But that wasn't the worst part.

Ron--who has an advanced form of prostate cancer, it should be noted-- was confronted by his only child, my ex-husband's cousin, who led the Hoarders intervention. Ron's inability to be accountable for the havoc his hoarding caused in his primary relationships was excruciating to witness. The denial. The stubbornness. It was the end-stage of the behaviors I struggled to understand in my ex husband, and ones that are all too genetically wired into my son.

The older I get, the more evidence I collect for the theory that living is simply a set of practices, one after the other. Intention starts the ball rolling, but it's only a spark. A tiny catalyst. It's the actions that ensue that make or break a life.

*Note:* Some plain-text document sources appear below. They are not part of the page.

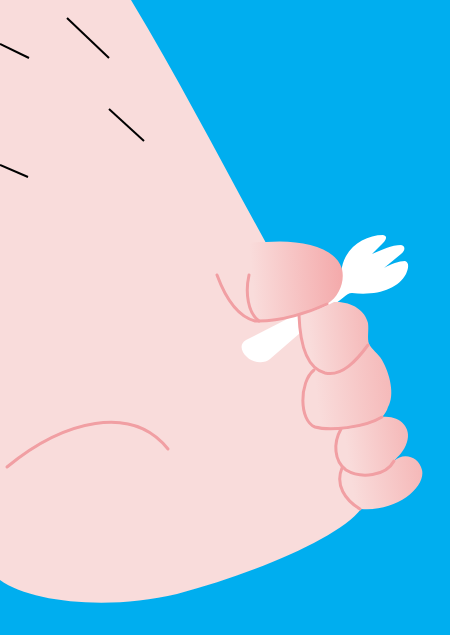
<!DOCTYPE html>
<html lang="en">
<head>
<meta charset="utf-8">
<title>Hand with a small fork</title>
<style>
:root {
  --sky: #00aeef;
  --skin: #f9dcdb;
  --blush: #f4a9aa;
  --crease: #f19fa3;
  --hair: #000;
  --fork: #fff;
}
html, body { margin: 0; overflow: hidden; background: var(--sky); }
svg { display: block; width: 450px; height: 635px; }
.sky { fill: var(--sky); }
.skin { fill: var(--skin); }
.fork { fill: var(--fork); }
.hairs { stroke: var(--hair); stroke-width: 2; }
.creases { fill: none; stroke: var(--crease); stroke-width: 3; stroke-linecap: round; stroke-linejoin: round; }
.skin-tone { stop-color: var(--skin); }
.blush-tone { stop-color: var(--blush); }
.soft-tone { stop-color: #f5b9b9; }
</style>
</head>
<body>
<svg viewBox="0 0 450 635" role="img" aria-label="Pink hand at a round body holding a small white fork">
  <defs>
    <linearGradient id="thumb-shade" gradientUnits="userSpaceOnUse" x1="252" y1="280" x2="343" y2="274">
      <stop class="skin-tone" offset="0"/>
      <stop class="blush-tone" offset="1"/>
    </linearGradient>
    <linearGradient id="finger-shade" x1="0.15" y1="0.55" x2="1" y2="0.45">
      <stop class="skin-tone" offset="0"/>
      <stop class="soft-tone" offset="1"/>
    </linearGradient>
  </defs>

  <rect class="sky" width="450" height="635"/>

  <path class="skin" d="M0 0H131C178 78 222 163 266 243L310 330L345 430L361 509C340 537 256 573 177 594C110 610 32 603 0 580Z"/>

  <g class="hairs">
    <line x1="67" y1="18" x2="109" y2="58"/>
    <line x1="0" y1="44" x2="29" y2="58"/>
    <line x1="109" y1="109" x2="144" y2="141"/>
    <line x1="0" y1="165" x2="28" y2="177"/>
  </g>

  <path class="fork" d="M246 340L334 295C342 287 339 279 342 267C346 247 365 235 383 235C388 236 386 240 383 243L372 254C381 250 392 245 401 245C406 246 405 251 401 254L384 268C391 264 399 261 405 261C410 263 408 269 406 274C398 289 377 296 352 293C346 293 341 301 334 304L300 333L270 359C264 364 253 363 247 357C241 352 239 344 246 340Z"/>

  <g class="fingers">
    <path fill="url(#finger-shade)" d="M342 468C352 476 381 478 394 461C403 452 419 456 422 470C426 487 397 512 361 509C346 503 334 487 342 468Z"/>
    <path fill="url(#finger-shade)" d="M341 429C355 428 371 424 382 417C399 415 412 427 407 442C404 452 398 456 394 461C386 476 361 479 346 470C334 461 333 443 341 429Z"/>
    <path fill="url(#finger-shade)" d="M314 370C337 379 354 361 369 344C372 350 378 353 382 360C390 374 395 395 388 407C387 411 384 415 382 417C364 428 329 431 315 427C299 421 299 382 314 370Z"/>
    <path fill="url(#finger-shade)" d="M299 315C311 312 323 308 334 302C351 301 365 310 368 323C369 330 367 338 369 344C355 360 342 377 325 373C305 368 301 344 299 315Z"/>
    <path fill="url(#thumb-shade)" d="M225 250C237 244 252 242 266 242C300 239 336 247 342 269C345 282 339 297 327 304C310 312 280 322 255 321C236 316 223 295 217 275Z"/>
  </g>

  <g class="creases">
    <path d="M217 275C224 294 236 316 255 321C280 322 310 312 327 304"/>
    <path d="M249 275C245 293 248 313 259 321"/>
    <path d="M299 315C300 344 306 368 325 373C342 377 357 360 368 345"/>
    <path d="M314 370C299 382 299 421 315 427C329 431 364 428 382 417"/>
    <path d="M341 429C333 443 334 461 346 470C361 479 386 476 394 461"/>
    <path d="M342 468C335 485 345 500 360 509"/>
    <path d="M7 467C64 420 132 404 168 449"/>
  </g>
</svg>
</body>
</html>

The things a person does, repeatedly, are the only concrete clues we have to their personhood.

In the Hoarders show, it ended with Ron putting an arm around his daughter. Placating her, yes, but offering the only gesture of comfort he knew how to dole out. He was a man comfortable with himself, unwilling to change, and not entirely without introspection. He'd convinced himself that his patterns were indelible. His prostate cancer has spread to his brain, I heard. Brain cancer is a pretty undignified way to go out--but I have to say, no less undignified than being buried beneath piles of treasure.